(The Center Square) – The debate has been churning since 2012, a landslide of briefs in support and opposition detail an array of legal arguments and a state judge has issued a preliminary verdict knowing the ultimate arbiter will be the seven justices of the Missouri Supreme Court.
But when it came down to it, it only took 34 minutes Tuesday before the state’s highest court for attorneys arguing one of the biggest lawsuits in recent Missouri history to make their cases.
Attorney Chuck Hatfield, who represents three Missouri women who would have been eligible for Medicaid under expansion, argued Cole County Circuit Court Judge Jon Beetem’s June 23 ruling nixing Amendment 2, the measure to expand Medicaid, because it didn’t provide a revenue source as required under the state’s constitution, denies how government is supposed to operate.
The people voted for Medicaid, he said.
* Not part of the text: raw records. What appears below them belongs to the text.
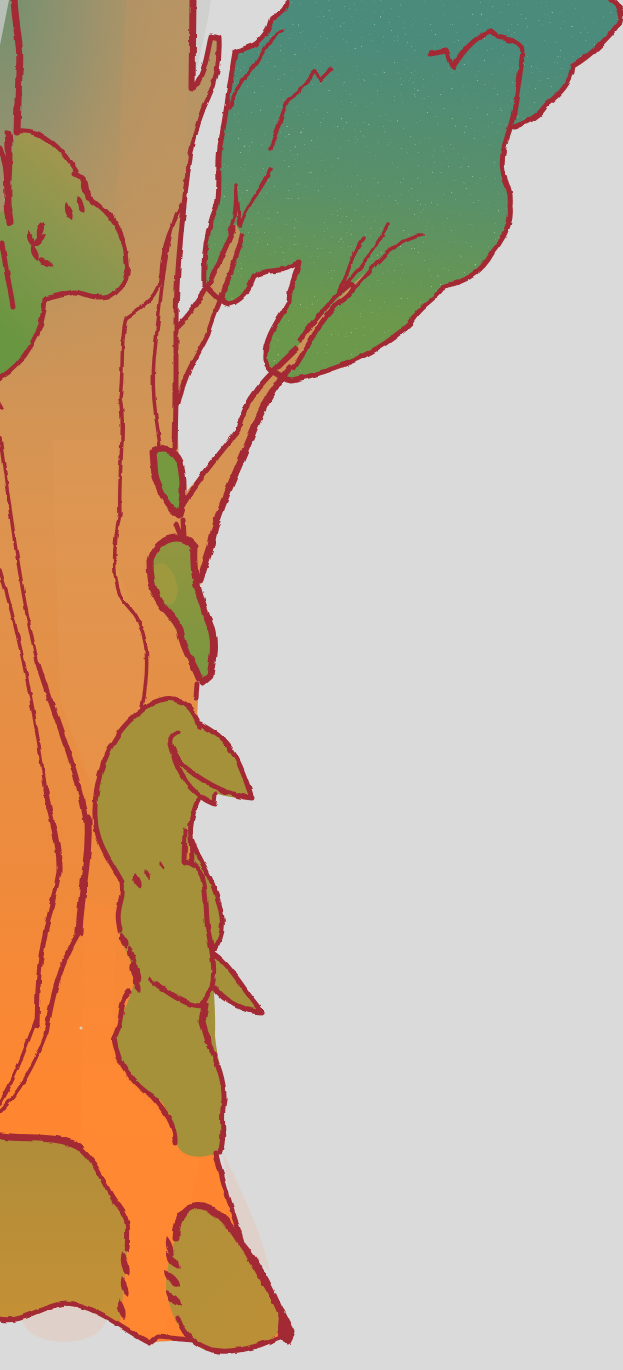
<!DOCTYPE html>
<html lang="en">
<head>
<meta charset="utf-8">
<title>Tree with mossy trunk</title>
<style>
:root {
  --paper: #dadada;
  --ink: #a32b35;
  --bark-shade: #8b9170;
  --bark-top: #bd945f;
  --bark-mid: #dc9450;
  --bark-low: #ee8a3c;
  --bark-base: #ff8630;
  --leaf-top: #4b8b7b;
  --leaf-mid: #599069;
  --leaf-low: #6b984b;
  --moss: #a4913a;
  --moss-low: #b78f37;
  --green: #79973f;
}
html, body { margin: 0; height: 100%; overflow: hidden; background: var(--paper); }
.canvas { display: block; width: 623px; height: 1370px; }
.ink { fill: none; stroke: var(--ink); stroke-width: 5; stroke-linecap: round; stroke-linejoin: round; }
.thin { stroke-width: 3.5; }
.bold { stroke-width: 7; }
.blot { fill: var(--ink); }
.moss { fill: var(--moss); }
.moss-low { fill: var(--moss-low); }
.wash { fill: #f0a87c; opacity: .18; }
</style>
</head>
<body>
<svg class="canvas" viewBox="0 0 623 1370" role="img" aria-label="Drawn tree with an orange trunk, mossy shelves and a green crown">
  <defs>
    <linearGradient id="bark" gradientUnits="userSpaceOnUse" x1="0" y1="0" x2="0" y2="1340">
      <stop offset="0" stop-color="#b19467"/>
      <stop offset=".15" stop-color="var(--bark-top)"/>
      <stop offset=".38" stop-color="var(--bark-mid)"/>
      <stop offset=".65" stop-color="var(--bark-low)"/>
      <stop offset=".82" stop-color="var(--bark-base)"/>
      <stop offset="1" stop-color="#ff8530"/>
    </linearGradient>
    <radialGradient id="bark-shadow" gradientUnits="userSpaceOnUse" cx="0" cy="0" r="400" gradientTransform="scale(.5 1)">
      <stop offset="0" stop-color="#72906f"/>
      <stop offset=".4" stop-color="var(--bark-shade)" stop-opacity=".75"/>
      <stop offset="1" stop-color="var(--bark-top)" stop-opacity="0"/>
    </radialGradient>
    <linearGradient id="crown" gradientUnits="userSpaceOnUse" x1="420" y1="0" x2="380" y2="380">
      <stop offset=".1" stop-color="var(--leaf-top)"/>
      <stop offset=".5" stop-color="var(--leaf-mid)"/>
      <stop offset=".85" stop-color="var(--leaf-low)"/>
    </linearGradient>
    <linearGradient id="tuft" gradientUnits="userSpaceOnUse" x1="0" y1="330" x2="120" y2="190">
      <stop offset="0" stop-color="#699640"/>
      <stop offset=".5" stop-color="#84974d"/>
      <stop offset="1" stop-color="#a5964f"/>
    </linearGradient>
    <linearGradient id="shelf" x1="0" y1="0" x2="0" y2="1">
      <stop offset="0" stop-color="#93953f"/>
      <stop offset="1" stop-color="var(--green)"/>
    </linearGradient>
    <linearGradient id="mound" x1="0" y1="0" x2="0" y2="1">
      <stop offset="0" stop-color="#b08d3a"/>
      <stop offset="1" stop-color="#c49035"/>
    </linearGradient>
    <linearGradient id="stone" x1="0" y1="0" x2="1" y2="1">
      <stop offset="0" stop-color="#b0913a"/>
      <stop offset="1" stop-color="#bd8f36"/>
    </linearGradient>
    <filter id="rough" x="-5%" y="-5%" width="110%" height="110%">
      <feTurbulence type="fractalNoise" baseFrequency=".09" numOctaves="2" seed="4"/>
      <feDisplacementMap in="SourceGraphic" scale="4" xChannelSelector="R" yChannelSelector="G"/>
    </filter>
    <filter id="speckle" x="0" y="0" width="100%" height="100%">
      <feTurbulence type="fractalNoise" baseFrequency=".35 .5" numOctaves="2" seed="9"/>
      <feColorMatrix values="0 0 0 0 .75  0 0 0 0 .85  0 0 0 0 .72  9 0 0 0 -6.6"/>
      <feComposite in2="SourceGraphic" operator="in"/>
    </filter>
    <path id="crown-shape" d="M287 0C288 10 277 16 271 21C269 31 262 38 257 43C249 46 243 50 235 52C230 80 227 110 220 146C217 170 221 186 217 205C206 230 203 258 204 284C213 292 220 302 229 304C242 301 248 291 254 276C266 269 270 272 279 270C287 270 291 265 299 263C295 278 289 287 289 302C279 319 263 340 265 360C268 372 281 378 292 380C331 372 380 354 411 322C423 302 437 301 444 286C464 283 482 272 492 253C506 236 512 220 510 206C512 191 505 181 503 172C499 151 510 141 513 127C529 121 540 117 546 105C560 94 571 83 573 66C592 55 610 36 620 22C623 12 620 6 609 0Z"/>
    <path id="tooth" class="blot" d="M0 0C5 5 8 11 6 17C0 14-3 6 0 0Z"/>
  </defs>

  <rect width="623" height="1370" fill="var(--paper)"/>

  <g id="washes">
    <ellipse class="wash" cx="64" cy="1318" rx="42" ry="24"/>
    <path class="wash" d="M222 1150C246 1200 262 1236 270 1272L238 1240Z"/>
    <path d="M193 0H211C208 24 201 50 194 80Z" fill="#d0d1cf"/>
  </g>

  <g id="crown-fill">
    <use href="#crown-shape" fill="url(#crown)"/>
    <use href="#crown-shape" filter="url(#speckle)" opacity=".45"/>
  </g>

  <g id="trunk-fill">
    <path id="trunk-shape" fill="url(#bark)" d="M0 0H193L192 88C203 80 207 58 211 36L219 38C220 60 216 82 208 98C196 122 188 160 184 206L176 326C201 300 218 270 236 224L242 236C232 276 214 312 208 334C198 356 184 372 177 404L180 500C200 474 224 450 238 430C245 396 272 372 296 349C315 320 340 296 366 272L350 292C328 310 310 340 294 366C276 386 262 408 252 434C238 470 216 512 211 546L200 586L198 700L190 860L205 1040L218 1152C224 1190 238 1226 243 1246L286 1325L290 1338L193 1340L150 1342C128 1330 100 1308 66 1303C40 1306 22 1324 0 1318Z"/>
    <rect width="193" height="400" fill="url(#bark-shadow)"/>
    <path d="M126 0H190L184 206L172 280H112Z" fill="#c7955c" opacity=".25"/>
    <path d="M52 440H118L114 560L146 640L140 710L96 800L60 700Z" fill="#e19a5a" opacity=".25"/>
    <path d="M84 900L118 910L112 1060L200 1160L166 1330H120L128 1230L80 1140Z" fill="#ff8d3a" opacity=".25"/>
    <path d="M0 0H9L0 45Z" fill="#b8bfb7"/>
    <circle cx="81" cy="1028" r="1.5" fill="#ddd0b8"/>
  </g>

  <g id="moss-fill">
    <path fill="url(#tuft)" d="M19 130C44 130 63 151 76 171C88 181 87 190 90 199C112 212 126 235 127 263C130 282 116 298 100 297C88 298 82 291 73 292L45 299C44 331 24 364 0 377V212L10 207C13 180 8 150 19 130Z"/>
    <path fill="#76993f" d="M153 451C163 446 174 449 180 462C183 480 182 500 179 515C167 506 161 493 157 478Z"/>
    <path fill="url(#shelf)" d="M150 562C154 540 181 529 194 547C192 578 201 600 208 620C218 640 214 665 206 682C195 680 189 662 181 642C177 620 150 608 150 562Z"/>
    <path fill="#a79a3e" opacity=".7" d="M154 566C164 556 176 572 178 590C176 604 170 608 164 602C156 594 152 580 154 566Z"/>
    <path class="moss" d="M142 708C152 699 168 695 180 701C193 707 197 718 199 728L200 800C190 826 188 846 188 862C206 864 206 900 208 930C212 970 216 1000 215 1036C217 1060 225 1080 224 1100C222 1120 226 1140 218 1153C204 1158 184 1160 177 1145C176 1130 170 1112 160 1100C138 1088 117 1066 113 1040C118 1020 128 1006 132 990C140 962 118 948 119 924C114 908 125 900 122 882C108 862 94 842 95 815C94 784 106 736 142 708Z"/>
    <path class="moss" d="M171 738C180 724 200 722 210 730C236 744 244 776 252 798C239 799 226 797 215 793L214 804C190 792 174 766 171 738Z"/>
    <path class="moss" d="M191 838C199 862 216 880 222 918C224 934 218 944 213 950L200 900Z"/>
    <path class="moss" d="M214 954C232 966 246 994 262 1012C244 1012 222 1000 215 988Z"/>
    <path fill="url(#mound)" d="M0 1138C28 1140 60 1136 80 1149C98 1164 103 1184 114 1200C128 1216 129 1240 126 1262C124 1288 122 1304 120 1322C104 1316 86 1303 66 1303C40 1306 22 1324 0 1318Z"/>
    <path fill="url(#stone)" d="M176 1236C176 1215 188 1203 203 1206C223 1212 234 1232 243 1246C262 1268 276 1300 286 1325L270 1341C250 1350 224 1354 205 1350C182 1340 170 1314 166 1290C166 1270 170 1254 176 1236Z"/>
  </g>

  <g id="linework" filter="url(#rough)">
    <g id="crown-lines" class="ink">
      <path d="M287 2C286 14 277 14 271 20C269 31 262 38 257 43C250 49 242 48 235 52C230 80 227 110 220 146C217 170 221 186 217 205C206 230 203 258 204 284C213 292 220 302 229 304C242 301 248 291 254 276C266 269 270 272 279 270C287 270 291 265 299 263C295 278 289 287 289 302C279 319 263 340 265 360C268 372 281 378 292 380C331 372 380 354 411 322C423 302 437 301 444 286C464 283 482 272 492 253C506 236 512 220 510 206C512 191 505 181 503 172C499 151 511 130 514 112C518 88 521 70 523 50C519 42 509 39 497 37L490 31C474 38 464 50 453 67C449 64 450 56 446 51L430 54"/>
      <path d="M514 127C529 121 540 117 546 105C560 94 571 83 573 66C592 55 610 36 620 22C623 12 620 6 611 0"/>
      <path class="thin" d="M282 31C266 40 260 62 246 76C238 88 233 98 230 108M270 149C278 130 282 112 288 100L299 92C300 84 309 82 315 71L320 80L331 69"/>
      <path class="thin" d="M270 170C263 190 248 200 240 226L236 186C236 206 235 216 230 232"/>
      <path class="thin" d="M340 290C350 270 352 252 364 238M346 284C364 264 378 244 388 224M352 290C374 272 380 246 422 235"/>
      <path d="M300 340C316 318 330 300 350 284C358 286 350 296 340 302C322 316 310 344 294 368"/>
    </g>
    <g id="trunk-lines" class="ink">
      <path class="bold" d="M193 0L192 88M14 0C16 30 22 50 19 72L17 132M8 134C12 160 4 190 10 222"/>
      <path d="M192 88C203 82 207 56 211 36L219 38C220 60 216 82 208 98C196 122 188 160 184 206C180 240 176 280 176 326L176 400L175 448"/>
      <path d="M178 326C202 304 216 270 234 228M242 236C232 276 214 312 208 334C198 356 184 372 178 404"/>
      <path d="M180 510C200 474 224 450 238 430C245 396 272 372 296 349"/>
      <path class="bold" d="M290 368C272 388 262 408 252 434C238 470 216 512 211 546L200 580"/>
      <path class="thin" d="M182 206C172 226 164 240 162 264C161 290 154 300 126 318C120 340 124 370 120 398C126 430 118 470 120 514C112 550 112 590 126 604C146 624 152 654 142 708"/>
      <path d="M176 214C166 242 160 300 154 360C151 400 158 424 160 448" class="thin"/>
      <path class="thin" d="M0 404L2 408M0 438C10 510 22 600 38 664M0 570C24 650 38 730 48 808"/>
      <path d="M38 664C54 716 78 768 86 822"/>
      <path class="bold" d="M88 818C90 854 82 884 79 932" stroke-width="9"/>
      <path d="M79 932C60 964 52 996 46 1034M46 790C50 822 60 840 59 872C53 906 40 940 38 990L37 1026"/>
      <path class="thin" d="M46 1034C34 1066 18 1094 0 1112M36 1020C24 1052 14 1080 0 1104"/>
      <path d="M216 1153C224 1190 238 1226 243 1246L286 1320M0 1319C22 1324 40 1306 66 1303C100 1306 126 1332 150 1343L158 1337L193 1340"/>
      <path d="M176 524L180 534M183 520L184 536M197 684L196 698"/>
    </g>
    <g id="moss-lines" class="ink">
      <path d="M17 131C44 128 63 151 76 171M90 199C112 212 126 235 127 263C130 282 116 298 100 297C88 298 82 291 73 292L45 299C44 331 24 364 0 378M74 174C88 178 86 190 88 198M0 148C10 170 4 190 10 210M2 244C6 270 10 288 13 306" />
      <path class="bold" d="M153 452C163 446 174 449 180 462C184 480 184 500 179 515C167 506 161 493 155 476Z"/>
      <path class="bold" d="M194 547C181 529 154 540 150 562C150 608 173 610 180 630C183 650 193 662 199 678M194 547C192 578 201 600 208 620C216 638 214 652 210 676L203 682"/>
      <path d="M140 712C152 701 168 695 180 701C193 707 197 718 199 728M140 712C106 736 94 784 95 815C96 846 112 862 122 882M122 882C125 900 114 908 120 930"/>
      <path d="M178 732C164 738 172 752 186 768C204 782 228 796 252 798C244 776 236 744 210 730L200 724M170 744C178 778 194 796 214 804L215 794M198 800C190 820 190 828 191 838C199 862 216 880 222 918C224 934 218 944 213 950M185 830L184 862M191 830L192 864"/>
      <path d="M186 862C210 866 204 900 208 930C212 950 216 970 212 986L202 1006C186 1006 170 994 156 984M214 954C232 966 246 994 262 1012C244 1012 222 1000 215 988"/>
      <path class="bold" d="M205 1006L202 1022L208 1042"/>
      <path d="M129 992C118 1004 124 1020 114 1038C117 1066 138 1088 152 1096C164 1110 176 1124 175 1143M207 1040C217 1060 225 1080 224 1100C220 1120 226 1138 220 1152"/>
      <path class="bold" d="M0 1136C28 1140 60 1134 80 1148"/>
      <path d="M80 1148C98 1164 103 1184 114 1200C128 1216 129 1222 127 1250"/>
      <path class="bold" d="M176 1238C176 1215 188 1203 203 1206C223 1212 234 1232 243 1246C262 1268 276 1300 286 1325"/>
      <path d="M290 1334L270 1341C250 1350 226 1353 212 1350C194 1344 184 1334 178 1318"/>
      <path class="blot" d="M282 1310L293 1332L288 1342L280 1332Z"/>
    </g>
    <g id="tufts">
      <use href="#tooth" transform="translate(66 203)"/>
      <use href="#tooth" transform="translate(78 196)"/>
      <use href="#tooth" transform="translate(82 180)"/>
      <use href="#tooth" transform="translate(44 222) rotate(40)"/>
      <use href="#tooth" transform="translate(46 234) rotate(65)"/>
      <use href="#tooth" transform="translate(28 230)"/>
      <use href="#tooth" transform="translate(32 244)"/>
      <use href="#tooth" transform="translate(38 258) rotate(-40)"/>
      <use href="#tooth" transform="translate(134 872)"/>
      <use href="#tooth" transform="translate(146 869) scale(.6)"/>
      <use href="#tooth" transform="translate(160 860) scale(.5)"/>
      <use href="#tooth" transform="translate(121 932)"/>
      <use href="#tooth" transform="translate(129 946)"/>
      <use href="#tooth" transform="translate(132 960) scale(1.4)"/>
      <use href="#tooth" transform="translate(134 976)"/>
      <use href="#tooth" transform="translate(150 976) scale(.6)"/>
      <use href="#tooth" transform="translate(122 1252) scale(1 1.4)"/>
      <use href="#tooth" transform="translate(122 1276) scale(1 1.3)"/>
      <use href="#tooth" transform="translate(119 1298) scale(1 1.3)"/>
      <use href="#tooth" transform="translate(167 1236) scale(1 1.3)"/>
      <use href="#tooth" transform="translate(166 1252) rotate(-20) scale(1.2)"/>
      <use href="#tooth" transform="translate(164 1270) rotate(-25) scale(1.3)"/>
      <use href="#tooth" transform="translate(166 1290) rotate(-25) scale(1.2)"/>
    </g>
  </g>
</svg>
</body>
</html>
That should be that, he said.
“The legislature doesn’t always like what the people instruct them to do,” Hatfield said, calling on the court to reject Beetem’s ruling because “the people have required the executive branch to enroll our clients in MO HealthNet,” the agency that manages Missouri’s Medicaid program.
Missouri Solicitor General John Sauer restated the state’s position: Amendment 2 is invalid based on Article III, Section 51 of the Missouri Constitution, which says an initiative position “shall not be used for the appropriation of money other than of new revenues created and provided for thereby.”
Sauer said under state law, despite the voter-approved ballot measure, the Legislature was not obligated to fund it.
“There’s no mystery of what the legislature was doing there,” he said.
There is no deadline for a ruling, although the appeal was heard on an expedited schedule because Medicaid expansion was to be implemented July 1.
Last August, 53% of Missouri voters approved Amendment 2, which would expand Medicaid to as many as 275,000 uninsured low-income adults.
But the Republican-controlled Legislature approved, and Gov. Mike Parson signed, a $35 billion fiscal 2022 budget that does not fund the expansion.
The governor originally requested a $130 million state match to draw $1.2 billion in federal taxpayers’ dollars to fund the expansion, but opponents cited a 1945 state constitutional amendment that requires initiatives provide funding sources, which Amendment 2 didn’t.
The lawsuit was filed May 20 on behalf of three women denied access to Medicaid services they would have been eligible for when expansion was to go into effect July 1.
A brief submitted Friday by Missouri Attorney General Eric Schmitt’s office maintains the judges have only two choices – find Amendment 2 valid but subject to appropriation, or not validly enacted.